English   español  
Por favor, use este identificador para citar o enlazar a este item: http://hdl.handle.net/10261/146002
COMPARTIR / IMPACTO:
Estadísticas
logo share SHARE logo core CORE   Add this article to your Mendeley library MendeleyBASE

Visualizar otros formatos: MARC | Dublin Core | RDF | ORE | MODS | METS | DIDL
Exportar a otros formatos:
Título

A proactive-reactive syndrome affects group success in an ant species

AutorBlight, Olivier; Albet Díaz-Mariblanca, Gisela; Cerdá, Xim ; Boulay, Raphaël
Palabras claveA. senilis
Trade off
Proactive-reactive behavioral syndrome
Intraspecific competition
Colony personality
Fecha de publicación2016
EditorOxford University Press
CitaciónBehavioral Ecology 27: 118- 125 (2016)
ResumenSocial insects have been particularly evolutionarily successful: they dominate terrestrial ecosystems all over the globe. Their success stems from their social organization, where one or a few individuals reproduce, whereas others carry out different colony tasks. From an evolutionary standpoint, social species are particularly interesting because natural selection acts at both the individual and colony levels. Therefore, we might expect to see selection acting simultaneously on personality at the individual level and colony level. In this study, we tested whether captive colonies of the ant Aphaenogaster senilis exhibited different behavioral types and evaluated their consequences for intraspecific competition. Our results demonstrate that colonies of the same age exposed to standardized laboratory conditions did indeed have different personalities. In addition, we found that A. senilis demonstrated a behavioral syndrome that included proactive and reactive behaviors: colonies varied in their approaches to exploration, risk taking, food retrieval, and conspecific interactions. This syndrome appears to be associated with a trade-off between competition for food resources and temperature-related foraging risks. >Bold> colonies contained individuals who more readily explored novel environments, exhibited aggressive behaviors, and demonstrated higher food-retrieval efficiency during intraspecific competition trials. However, such colonies were also more risk prone: workers suffered higher mortality rates because they more frequently foraged over their critical thermal maximum. The trade-off we observed under laboratory conditions might be key in maintaining colony-level personality, thus driving local-level adaptations in collective behavior.
URIhttp://hdl.handle.net/10261/146002
DOI10.1093/beheco/arv127
Identificadoresdoi: 10.1093/beheco/arv127
issn: 1465-7279
Aparece en las colecciones: (EBD) Artículos
Ficheros en este ítem:
Fichero Descripción Tamaño Formato  
arv127.pdf1,8 MBAdobe PDFVista previa
Visualizar/Abrir
Mostrar el registro completo
 

Artículos relacionados:

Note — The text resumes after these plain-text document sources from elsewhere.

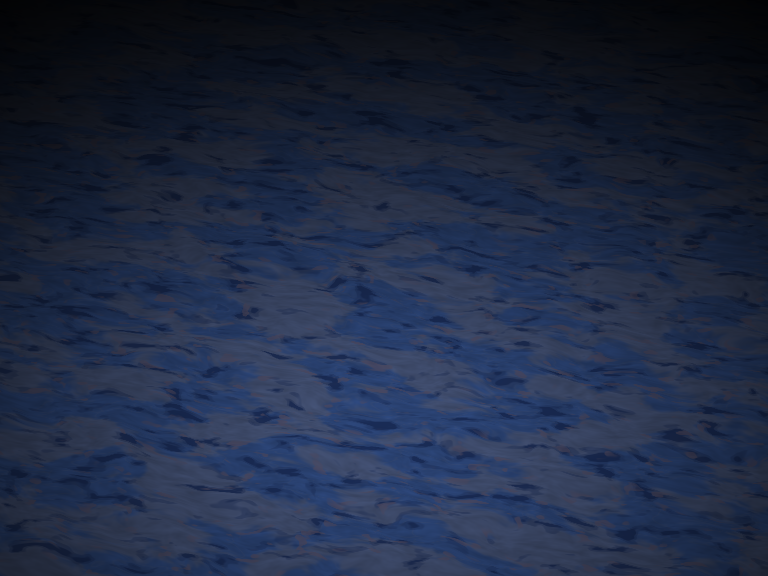
A Shadertoy shader for this texture:

```glsl
const vec3 BLUE  = vec3(0.165, 0.260, 0.450);
const vec3 GREY  = vec3(0.260, 0.305, 0.425);
const vec3 NAVY  = vec3(0.085, 0.150, 0.310);
const vec3 ROSE  = vec3(0.310, 0.285, 0.370);

const vec2  LIGHT_CENTER  = vec2(0.5, 0.25);
const vec2  LIGHT_FALLOFF = vec2(1.9, 2.3);
const float LIGHT_CORNER  = 0.25;   // extra falloff far from the center
const float LIGHT_FLOOR   = 0.04;   // level that is clipped to black

const float SLOPE       = 0.14;     // flecks descend to the right
const float PERSPECTIVE = 0.45;     // features shrink towards the top
const float WARP        = 0.022;
const vec2  PATCH_FREQ  = vec2(4.5, 13.0);
const vec2  FLECK_FREQ  = vec2(13.0, 42.0);
const vec2  ROSE_FREQ   = vec2(24.0, 62.0);
const vec2  WISP_FREQ   = vec2(9.0, 32.0);

float hash(vec2 cell) {
    uvec2 q = uvec2(ivec2(cell)) * uvec2(1597334673u, 3812015801u);
    uint n = (q.x ^ q.y) * 1597334673u;
    n = (n ^ (n >> 15)) * 2246822519u;
    return float((n ^ (n >> 13)) & 65535u) / 65535.0;
}

float cornerSlope(vec2 cell, vec2 offset) {
    float angle = 6.28318 * hash(cell);
    return dot(vec2(cos(angle), sin(angle)), offset);
}

float gradientNoise(vec2 p) {
    vec2 i = floor(p), f = fract(p), e = vec2(1.0, 0.0);
    vec2 u = f * f * f * (f * (f * 6.0 - 15.0) + 10.0);
    float low  = mix(cornerSlope(i, f), cornerSlope(i + e.xy, f - e.xy), u.x);
    float high = mix(cornerSlope(i + e.yx, f - e.yx), cornerSlope(i + e.xx, f - e.xx), u.x);
    return mix(low, high, u.y);
}

float fbm(vec2 p, int octaves) {
    float sum = 0.0, amplitude = 1.0;
    for (int k = 0; k < octaves; k++) {
        sum += amplitude * gradientNoise(p);
        p = mat2(1.98, 0.16, -0.16, 1.98) * p + 17.3;
        amplitude *= 0.56;
    }
    return sum;
}

// Surface coordinates: receding, tilted and swirled.
vec2 surfacePoint(vec2 p) {
    p *= 1.0 + PERSPECTIVE * p.y * vec2(0.6, 1.0);
    p.y += SLOPE * p.x;
    vec2 q = p * vec2(6.0, 11.0);
    p += WARP * vec2(2.0, 1.0) * vec2(fbm(q + 31.7, 2), fbm(q + 73.1, 2));
    q = p * vec2(20.0, 38.0);
    return p + 0.3 * WARP * vec2(gradientNoise(q + 5.2), gradientNoise(q + 47.9));
}

vec3 surfaceColor(vec2 p) {
    // Broad grey patches over blue
    float patches = fbm(p * PATCH_FREQ, 5);
    float grey = smoothstep(-0.12, 0.16, patches);
    vec3 color = mix(BLUE, GREY, 0.88 * grey);

    // Thin curling wisps and fine tonal grain
    float ridge = abs(fbm(p * WISP_FREQ + 11.4, 3));
    float wisp = 1.0 - smoothstep(0.0, 0.07, ridge);
    color = mix(color, GREY, 0.22 * wisp * (1.0 - grey));
    color *= 1.0 + 0.13 * fbm(p * vec2(22.0, 75.0) + 8.6, 3);

    // Dark flecks, denser inside the blue
    float fleck = fbm(p * FLECK_FREQ + 91.3, 3) - 0.22 * patches;
    color = mix(color, NAVY, 0.32 * smoothstep(0.16, 0.30, fleck));
    color = mix(color, NAVY, 0.75 * smoothstep(0.36, 0.50, fleck));

    // Small warm flecks along the patch borders
    float border = 1.0 - smoothstep(0.05, 0.40, abs(patches));
    float warm = smoothstep(0.28, 0.42, fbm(p * ROSE_FREQ + 57.8, 2));
    return mix(color, ROSE, 0.65 * warm * border);
}

float lightLevel(vec2 uv) {
    vec2 d = uv - LIGHT_CENTER;
    float r = dot(d * d, LIGHT_FALLOFF);
    float level = exp(-r - LIGHT_CORNER * r * r);
    return max(level - LIGHT_FLOOR, 0.0) / (1.0 - LIGHT_FLOOR);
}

void mainImage(out vec4 fragColor, in vec2 fragCoord) {
    vec2 uv = fragCoord / iResolution.xy;
    vec2 p = fragCoord / iResolution.y;
    vec3 color = surfaceColor(surfacePoint(p)) * lightLevel(uv);
    fragColor = vec4(color, 1.0);
}
```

NOTA: Los ítems de Digital.CSIC están protegidos por copyright, con todos los derechos reservados, a menos que se indique lo contrario.